Task instructions:
From the records below, please return each line that holds the word "fill".

Input records Block Start

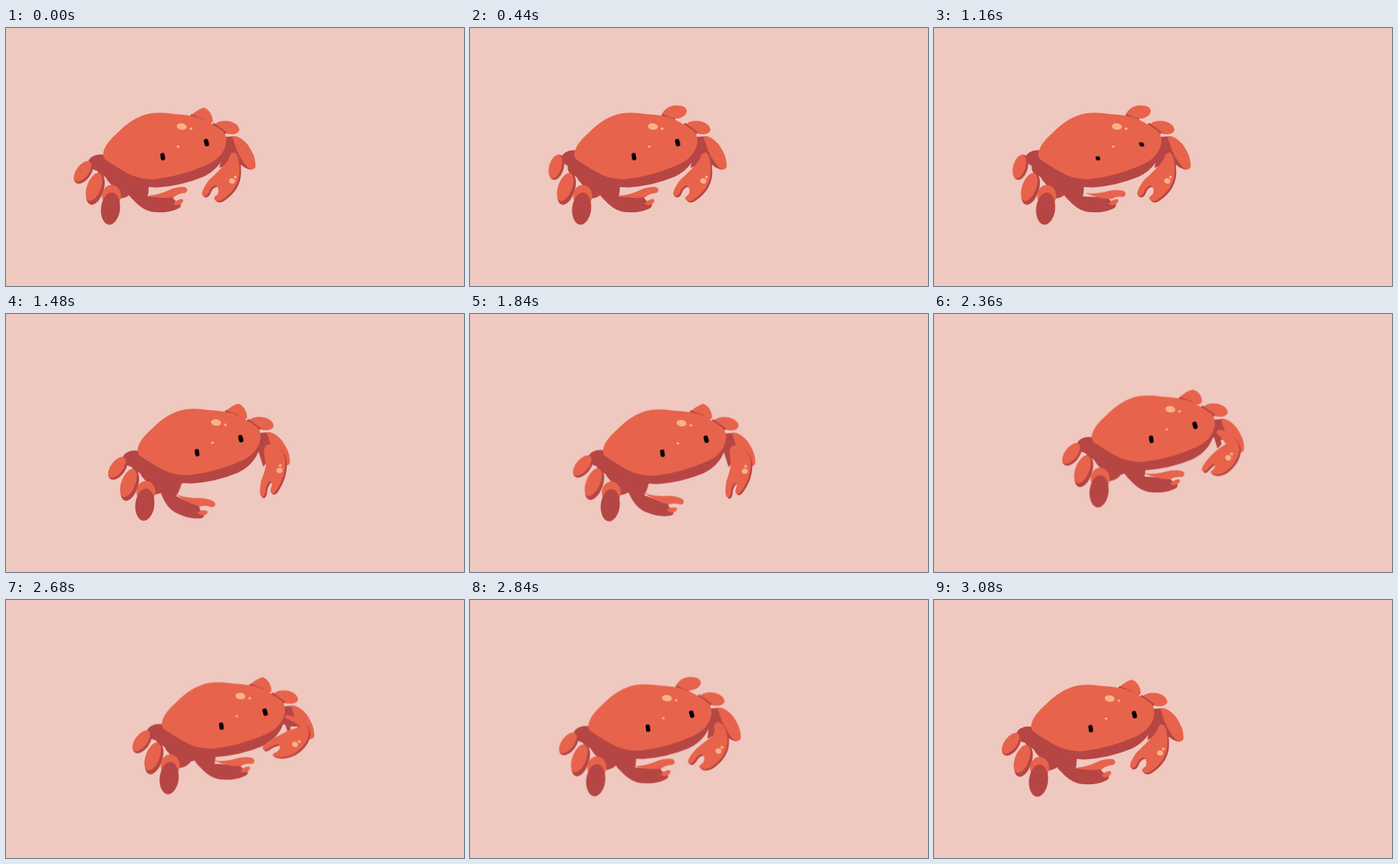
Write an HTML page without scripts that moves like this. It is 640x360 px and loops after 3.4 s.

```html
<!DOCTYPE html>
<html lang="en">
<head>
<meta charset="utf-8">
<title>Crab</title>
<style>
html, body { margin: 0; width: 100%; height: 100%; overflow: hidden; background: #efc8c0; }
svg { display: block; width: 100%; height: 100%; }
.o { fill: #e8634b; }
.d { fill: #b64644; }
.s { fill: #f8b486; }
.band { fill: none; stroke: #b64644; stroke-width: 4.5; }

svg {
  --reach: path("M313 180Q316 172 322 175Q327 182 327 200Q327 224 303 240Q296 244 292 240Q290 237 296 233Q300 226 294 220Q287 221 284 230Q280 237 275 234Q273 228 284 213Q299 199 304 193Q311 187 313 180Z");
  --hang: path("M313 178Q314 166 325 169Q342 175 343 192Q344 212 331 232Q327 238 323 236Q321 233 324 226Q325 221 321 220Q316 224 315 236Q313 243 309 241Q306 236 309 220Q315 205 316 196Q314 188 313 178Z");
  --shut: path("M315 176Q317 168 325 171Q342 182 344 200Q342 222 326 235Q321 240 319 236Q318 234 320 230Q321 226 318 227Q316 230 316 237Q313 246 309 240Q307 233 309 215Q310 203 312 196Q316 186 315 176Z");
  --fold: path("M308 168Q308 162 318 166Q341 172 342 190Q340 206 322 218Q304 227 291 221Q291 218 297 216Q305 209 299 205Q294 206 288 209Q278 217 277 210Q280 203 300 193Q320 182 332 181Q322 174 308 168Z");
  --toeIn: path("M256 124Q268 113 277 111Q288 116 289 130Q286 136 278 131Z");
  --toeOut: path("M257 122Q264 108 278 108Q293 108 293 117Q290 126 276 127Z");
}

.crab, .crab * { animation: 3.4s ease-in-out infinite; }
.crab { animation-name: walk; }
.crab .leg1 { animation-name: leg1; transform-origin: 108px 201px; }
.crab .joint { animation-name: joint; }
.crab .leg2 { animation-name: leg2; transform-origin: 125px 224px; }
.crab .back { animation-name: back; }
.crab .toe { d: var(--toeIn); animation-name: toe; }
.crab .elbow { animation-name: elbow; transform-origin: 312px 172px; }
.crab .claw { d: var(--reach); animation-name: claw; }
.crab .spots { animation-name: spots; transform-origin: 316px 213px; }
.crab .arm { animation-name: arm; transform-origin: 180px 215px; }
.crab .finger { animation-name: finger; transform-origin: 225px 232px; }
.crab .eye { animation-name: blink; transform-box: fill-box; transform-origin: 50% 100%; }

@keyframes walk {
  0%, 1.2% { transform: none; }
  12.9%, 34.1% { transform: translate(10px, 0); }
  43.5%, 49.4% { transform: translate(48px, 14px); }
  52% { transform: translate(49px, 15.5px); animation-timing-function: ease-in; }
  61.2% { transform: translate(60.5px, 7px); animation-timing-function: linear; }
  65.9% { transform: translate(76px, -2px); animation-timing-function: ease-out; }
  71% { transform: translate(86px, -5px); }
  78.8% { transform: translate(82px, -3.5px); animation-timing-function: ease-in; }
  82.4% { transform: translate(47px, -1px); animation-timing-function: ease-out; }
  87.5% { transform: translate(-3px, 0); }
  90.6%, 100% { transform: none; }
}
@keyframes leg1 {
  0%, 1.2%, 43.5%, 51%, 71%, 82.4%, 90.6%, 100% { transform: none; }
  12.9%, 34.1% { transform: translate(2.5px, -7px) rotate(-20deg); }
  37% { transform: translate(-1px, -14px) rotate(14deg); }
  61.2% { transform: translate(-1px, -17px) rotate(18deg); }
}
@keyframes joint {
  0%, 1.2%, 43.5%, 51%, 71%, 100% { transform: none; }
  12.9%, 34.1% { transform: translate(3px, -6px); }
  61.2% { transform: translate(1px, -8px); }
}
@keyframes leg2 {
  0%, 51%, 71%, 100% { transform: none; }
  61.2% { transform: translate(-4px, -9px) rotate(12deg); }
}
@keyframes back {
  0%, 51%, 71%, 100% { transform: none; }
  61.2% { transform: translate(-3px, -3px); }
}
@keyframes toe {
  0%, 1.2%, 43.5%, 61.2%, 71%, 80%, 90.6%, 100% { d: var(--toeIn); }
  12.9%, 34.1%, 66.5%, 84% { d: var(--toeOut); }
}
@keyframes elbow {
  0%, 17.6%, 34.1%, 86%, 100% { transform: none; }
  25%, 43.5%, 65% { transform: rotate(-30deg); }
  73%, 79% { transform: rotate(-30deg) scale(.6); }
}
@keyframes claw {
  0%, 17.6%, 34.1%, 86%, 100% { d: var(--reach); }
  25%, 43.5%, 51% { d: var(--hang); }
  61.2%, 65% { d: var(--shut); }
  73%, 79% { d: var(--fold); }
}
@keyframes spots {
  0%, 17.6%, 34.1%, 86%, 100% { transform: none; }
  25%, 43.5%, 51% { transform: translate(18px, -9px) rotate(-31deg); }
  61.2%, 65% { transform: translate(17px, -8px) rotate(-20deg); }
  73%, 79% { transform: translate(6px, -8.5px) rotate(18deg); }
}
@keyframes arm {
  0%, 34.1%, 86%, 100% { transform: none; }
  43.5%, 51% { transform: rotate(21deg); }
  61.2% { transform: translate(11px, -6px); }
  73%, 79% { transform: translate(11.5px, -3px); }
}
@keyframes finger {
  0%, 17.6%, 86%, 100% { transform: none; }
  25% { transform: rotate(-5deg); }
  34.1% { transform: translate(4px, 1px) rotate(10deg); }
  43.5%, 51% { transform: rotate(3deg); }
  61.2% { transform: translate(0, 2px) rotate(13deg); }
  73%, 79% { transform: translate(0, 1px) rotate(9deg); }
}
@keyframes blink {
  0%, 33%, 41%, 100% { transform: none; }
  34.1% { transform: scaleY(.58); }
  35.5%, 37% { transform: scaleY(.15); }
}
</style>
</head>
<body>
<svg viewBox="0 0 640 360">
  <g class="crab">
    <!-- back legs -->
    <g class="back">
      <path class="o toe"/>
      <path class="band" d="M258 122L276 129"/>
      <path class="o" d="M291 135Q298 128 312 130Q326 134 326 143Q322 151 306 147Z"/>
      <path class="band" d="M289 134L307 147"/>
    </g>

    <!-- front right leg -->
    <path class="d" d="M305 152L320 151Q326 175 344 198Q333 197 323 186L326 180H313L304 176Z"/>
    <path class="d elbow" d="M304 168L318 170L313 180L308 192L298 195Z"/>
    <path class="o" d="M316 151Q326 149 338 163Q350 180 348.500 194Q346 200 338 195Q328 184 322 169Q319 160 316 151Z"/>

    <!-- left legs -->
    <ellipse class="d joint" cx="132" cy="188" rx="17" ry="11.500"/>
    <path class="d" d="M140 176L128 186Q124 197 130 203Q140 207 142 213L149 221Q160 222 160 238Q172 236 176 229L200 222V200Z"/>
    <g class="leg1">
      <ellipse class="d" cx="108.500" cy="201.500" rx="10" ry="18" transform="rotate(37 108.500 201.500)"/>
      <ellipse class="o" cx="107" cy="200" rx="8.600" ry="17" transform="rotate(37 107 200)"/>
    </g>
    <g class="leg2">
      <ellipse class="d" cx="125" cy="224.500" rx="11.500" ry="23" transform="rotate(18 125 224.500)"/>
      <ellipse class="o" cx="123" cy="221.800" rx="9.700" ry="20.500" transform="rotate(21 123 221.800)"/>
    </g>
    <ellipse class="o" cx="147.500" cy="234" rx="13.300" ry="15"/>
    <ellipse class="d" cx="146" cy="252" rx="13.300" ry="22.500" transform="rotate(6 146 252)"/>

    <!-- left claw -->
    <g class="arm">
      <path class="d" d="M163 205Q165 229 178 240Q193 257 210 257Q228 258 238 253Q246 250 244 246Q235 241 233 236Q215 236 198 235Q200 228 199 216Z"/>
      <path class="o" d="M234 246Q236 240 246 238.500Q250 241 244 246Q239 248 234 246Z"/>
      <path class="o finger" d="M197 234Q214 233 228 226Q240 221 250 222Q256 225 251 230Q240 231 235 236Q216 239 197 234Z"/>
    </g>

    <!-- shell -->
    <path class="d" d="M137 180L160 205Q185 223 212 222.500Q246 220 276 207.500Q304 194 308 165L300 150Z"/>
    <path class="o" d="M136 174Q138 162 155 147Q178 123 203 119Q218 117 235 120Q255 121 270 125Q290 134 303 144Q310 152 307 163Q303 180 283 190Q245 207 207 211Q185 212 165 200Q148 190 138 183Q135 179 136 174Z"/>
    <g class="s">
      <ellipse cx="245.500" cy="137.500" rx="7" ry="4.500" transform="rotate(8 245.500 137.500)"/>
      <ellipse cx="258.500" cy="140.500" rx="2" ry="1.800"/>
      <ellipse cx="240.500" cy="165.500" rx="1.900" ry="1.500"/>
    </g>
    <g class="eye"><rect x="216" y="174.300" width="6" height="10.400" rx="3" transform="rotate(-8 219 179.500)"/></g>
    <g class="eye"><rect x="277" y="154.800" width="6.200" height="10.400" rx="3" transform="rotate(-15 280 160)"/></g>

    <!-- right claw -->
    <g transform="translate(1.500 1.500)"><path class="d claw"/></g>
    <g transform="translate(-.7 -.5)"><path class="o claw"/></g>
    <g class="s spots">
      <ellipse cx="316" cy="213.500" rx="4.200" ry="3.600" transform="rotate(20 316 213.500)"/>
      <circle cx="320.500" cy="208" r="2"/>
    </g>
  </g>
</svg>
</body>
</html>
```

Input records Block End

Solution for this problem:
.o { fill: #e8634b; }
.d { fill: #b64644; }
.s { fill: #f8b486; }
.band { fill: none; stroke: #b64644; stroke-width: 4.5; }
.crab .eye { animation-name: blink; transform-box: fill-box; transform-origin: 50% 100%; }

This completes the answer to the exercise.